It's the first scheme of its type in Australia, and the dingoes are being trialled as an alternative to baiting.

Tom Nightingale reports.

TOM NIGHTINGALE: The tall grey box eucalypts at Eynesbury, northwest of Melbourne represents what was once common across parts of southern Australia.

The forest is part of a private wildlife reserve on a historic estate.

It's managed by zoologist Shakira Todd.

SHAKIRA TODD: It's a reserve which is now surrounded by a lot of developed and cleared farmland, so it's quite a bit of an island. What we intend to do is by putting up predator proof fencing, we aim to benefit I guess the, I suppose the pest animals that are foxes, the cats and rabbits.
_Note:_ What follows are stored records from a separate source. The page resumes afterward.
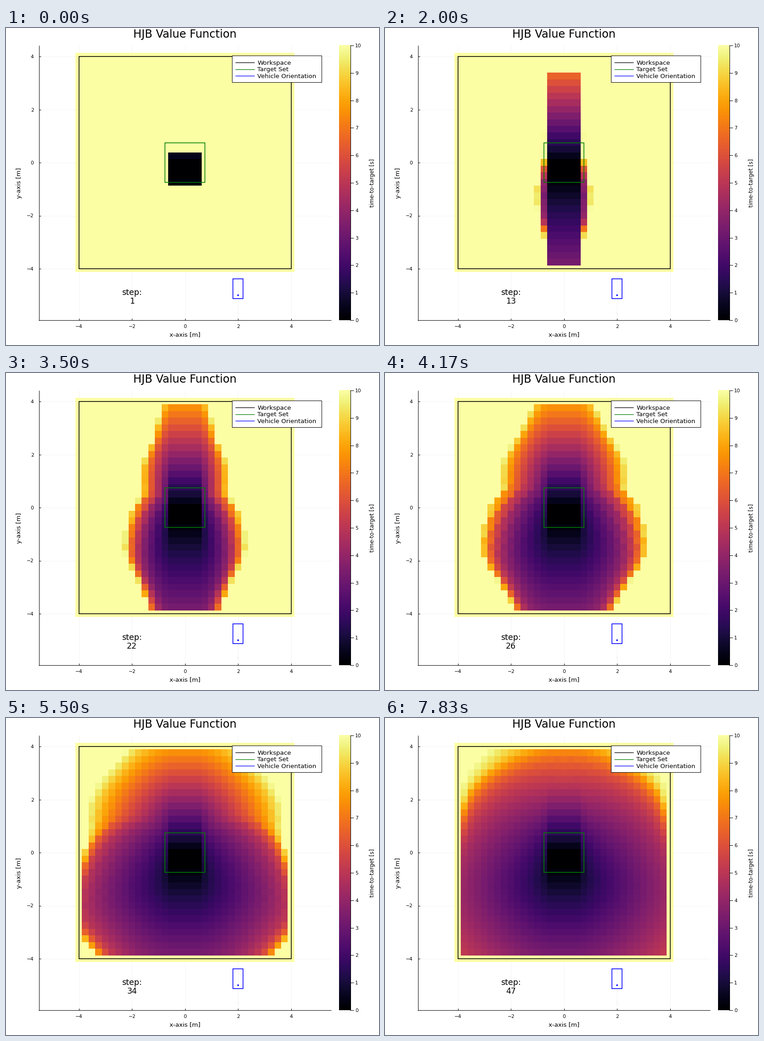
A matplotlib script for the animation above (8 s loop, 812 by 690 pixels).

```python
import numpy as np
import matplotlib.pyplot as plt
from matplotlib.animation import FuncAnimation
from matplotlib.patches import Rectangle, Circle

W, H, DPI = 812, 690, 100
STEPS, LOOP_MS = 48, 8000
PT = 72 / DPI                       # points per pixel

# vehicle and grid
V_FWD, V_REV, STEER, WHEELBASE = 1.0, 0.5, 0.475, 0.5
REAR, FRONT, HALF_W = -0.125, 0.625, 0.1875
CELL, SIZE, HEADINGS = 0.25, 33, 36
TARGET, UNREACHED, T_MAX = 0.75, 50.0, 10.0
UP = HEADINGS // 4                  # index of the heading along +y

grid = (np.arange(SIZE) - SIZE // 2) * CELL
angles = np.arange(HEADINGS) * 2 * np.pi / HEADINGS
cos = np.round(np.cos(angles), 12)
sin = np.round(np.sin(angles), 12)
turn = CELL / (2 * np.pi / HEADINGS) * np.tan(STEER) / WHEELBASE


def initial_value():
    """Zero where the whole vehicle fits the target, large elsewhere."""
    gx, gy = np.meshgrid(grid, grid)
    value = np.full((HEADINGS, SIZE, SIZE), UNREACHED)
    for k in range(HEADINGS):
        fits = np.ones((SIZE, SIZE), bool)
        for a in (REAR, FRONT):
            for b in (-HALF_W, HALF_W):
                x = gx + a * cos[k] - b * sin[k]
                y = gy + a * sin[k] + b * cos[k]
                fits &= (abs(x) <= TARGET + 1e-9) & (abs(y) <= TARGET + 1e-9)
        value[k][fits] = 0
    return value


def update(value):
    """One upwind sweep of the time-to-target equation."""
    new = value.copy()
    inner = slice(1, -1)
    for k in range(HEADINGS):
        c, s = abs(cos[k]), abs(sin[k])
        left, right = value[k - 1], value[(k + 1) % HEADINGS]
        side = np.minimum(left, right)
        best = value[k]
        for way, speed in ((1, V_FWD), (-1, V_REV)):
            dx, dy = int(way * np.sign(cos[k])), int(way * np.sign(sin[k]))
            flow = (CELL / speed + c * np.roll(value[k], -dx, 1)
                    + s * np.roll(value[k], -dy, 0))
            best = np.minimum(best, flow / (c + s))
            best = np.minimum(best, (flow + turn * side) / (c + s + turn))
        new[k, inner, inner] = best[inner, inner]
    return new


def solve():
    value, fields = initial_value(), []
    for _ in range(STEPS):
        value = update(value)
        fields.append(value[UP].copy())
    return fields


def px(x):
    return 389.7 + 57.75 * x


def py(y):
    return 293.1 - 57.71 * y


fields = solve()

plt.rcParams["font.family"] = "DejaVu Sans"
# the small margin keeps the pixel size from rounding down
fig = plt.figure(figsize=((W + 0.01) / DPI, (H + 0.01) / DPI), dpi=DPI,
                 facecolor="white")
ax = fig.add_axes([0, 0, 1, 1])
ax.axis("off")


def line(xs, ys, color="black", width=1.0, z=3):
    ax.plot(xs, ys, color=color, lw=width * PT, zorder=z,
            solid_capstyle="butt", solid_joinstyle="miter")


def label(x, y, text, size, ha="center", **kw):
    return ax.text(x, y, text, fontsize=size * PT, ha=ha, va="baseline",
                   zorder=8, **kw)


def box(x0, y0, x1, y1, color, width):
    ax.add_patch(Rectangle((px(x0), py(y0)), px(x1) - px(x0), py(y1) - py(y0),
                           fill=False, ec=color, lw=width * PT, zorder=4))


LEFT, RIGHT, TOP, BOTTOM = 71.5, 708, 38, 636.5

# grid, axes and ticks
for v in range(-4, 5, 2):
    name = str(v).replace("-", "\u2212")
    line([px(v)] * 2, [TOP, BOTTOM], "#f0f0f0", 0.8, 0)
    line([LEFT, RIGHT], [py(v)] * 2, "#f0f0f0", 0.8, 0)
    line([px(v)] * 2, [BOTTOM, BOTTOM - 4])
    line([LEFT, LEFT + 4], [py(v)] * 2)
    label(px(v), 652.8, name, 10.67)
    label(60.5, py(v) + 3.9, name, 10.67, "right")
line([LEFT, LEFT], [TOP, BOTTOM + 0.5])
line([LEFT - 0.5, RIGHT], [BOTTOM, BOTTOM])

label(389.7, 21.3, "HJB Value Function", 24)
label(389.7, 670.6, "x-axis [m]", 13.33)


def upright(x, text, size):
    ax.text(x, 337, text, fontsize=size * PT, rotation=90, ha="right",
            va="center", zorder=8)


upright(35.2, "y-axis [m]", 13.33)
upright(804, "time-to-target [s]", 12.1)

# value map
edge = 4 + CELL / 2
heat = ax.imshow(fields[0], cmap="inferno", vmin=0, vmax=T_MAX,
                 origin="lower", interpolation="nearest", aspect="auto",
                 extent=(px(-edge), px(edge), py(-edge), py(edge)), zorder=1)

# colour bar
ax.imshow(np.linspace(0, 1, 256)[:, None], cmap="inferno", origin="lower",
          aspect="auto", interpolation="nearest",
          extent=(724.5, 749, 636, 38), zorder=1)
line([749.5, 749.5], [38, 636.5])
for v in range(11):
    y = 636 - 59.8 * v
    line([749, 757], [y, y])
    label(760, y + 3.9, str(v), 10.67, "left")

# workspace, target and vehicle
box(-4, -4, 4, 4, "black", 1.6)
box(-TARGET, -TARGET, TARGET, TARGET, "green", 1.6)
box(2 - HALF_W, -5 + REAR, 2 + HALF_W, -5 + FRONT, "blue", 1.6)
ax.add_patch(Circle((px(2), py(-5)), 1.8, fc="blue", ec="none", zorder=5))
ax.add_patch(Circle((px(2), 620), 1.8, fc="white", ec="#eeeeee",
                    lw=0.8 * PT, zorder=2))

# legend
ax.add_patch(Rectangle((491.5, 60.5), 195.5, 58, fc="white", ec="black",
                       lw=PT, zorder=6))
for y, color, text in ((75.2, "black", "Workspace"),
                       (89.7, "green", "Target Set"),
                       (104.2, "blue", "Vehicle Orientation")):
    line([499, 541], [y, y], color, 1.3, 7)
    label(547.3, y + 4.7, text, 13.33, "left")

label(px(-2), 581.3, "step:", 17.33)
count = label(px(-2), 599.6, "1", 17.33)

ax.set_xlim(0, W)
ax.set_ylim(H, 0)


def draw(i):
    heat.set_data(fields[i])
    count.set_text(str(i + 1))
    return heat, count


anim = FuncAnimation(fig, draw, frames=STEPS, interval=LOOP_MS / STEPS,
                     repeat=True, repeat_delay=0, blit=False)
plt.show()
```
TOM NIGHTINGALE: The project was conceived as an alternative to live baiting. Success will depend on things like native grasses and birds increasing as foxes, cats and rabbits are eradicated.

The idea has interested people from as far away as Townsville.

Shakira Todd says if it works, it could be replicated elsewhere.

SHAKIRA TODD: We have little dingo reserves around Australia to conserve areas which are threatened, would definitely be viable options in the future. And it's really what we hope that this pilot study will be able to try and get that idea out there as an alternative to trying to eradicate pests by baiting and other methods.

TOM NIGHTINGALE: She says it's supported by local landholders, and a fence two metres tall will prevent the two dingoes escaping.

SHAKIRA TODD: Inside that 10 hectare fence area will be another enclosure so where they'll be housed the majority of the time.

And then they'll be let out to exercise in that 10 hectare area, so that 10 hectare area perimeter will be spread with three metre high fences with dig proof skirting which will be pinned to the ground and of course prevention to stop the dingoes from jumping over the fence.

And they'll be monitored daily, that fence line will be checked by volunteers to ensure there hasn't been any breaches to the perimeter, so to definitely minimise any dingo escapes so there will be no threat to neighbouring livestock.

TOM NIGHTINGALE: Australia's farmers have long been against dingoes because they prey on livestock.

Gerald Leach from the Victorian Farmers Federation is sceptical about the project.

GERALD LEACH: The important thing Tom is that we must ask the question, what is the objective of this project? If the objective is to demonstrate that the dingoes will control the foxes and other predators, such as wild cats, is it really going to be able to be extrapolated onto a much broader scale?

That's why we're sceptical, because we don't think that a very small scale project like this will necessarily prove anything.

TOM NIGHTINGALE: What would prove it?

GERALD LEACH: Quite frankly I can't see how it can possibly work on a large scale, because once you get onto a large scale, I'm talking about where you have dingoes having open access to domestic livestock, then obviously the domestic livestock are natural prey for the dingo.

TOM NIGHTINGALE: The dingoes are expected to be introduced within a month or two.

ELEANOR HALL: Tom Nightingale with our report.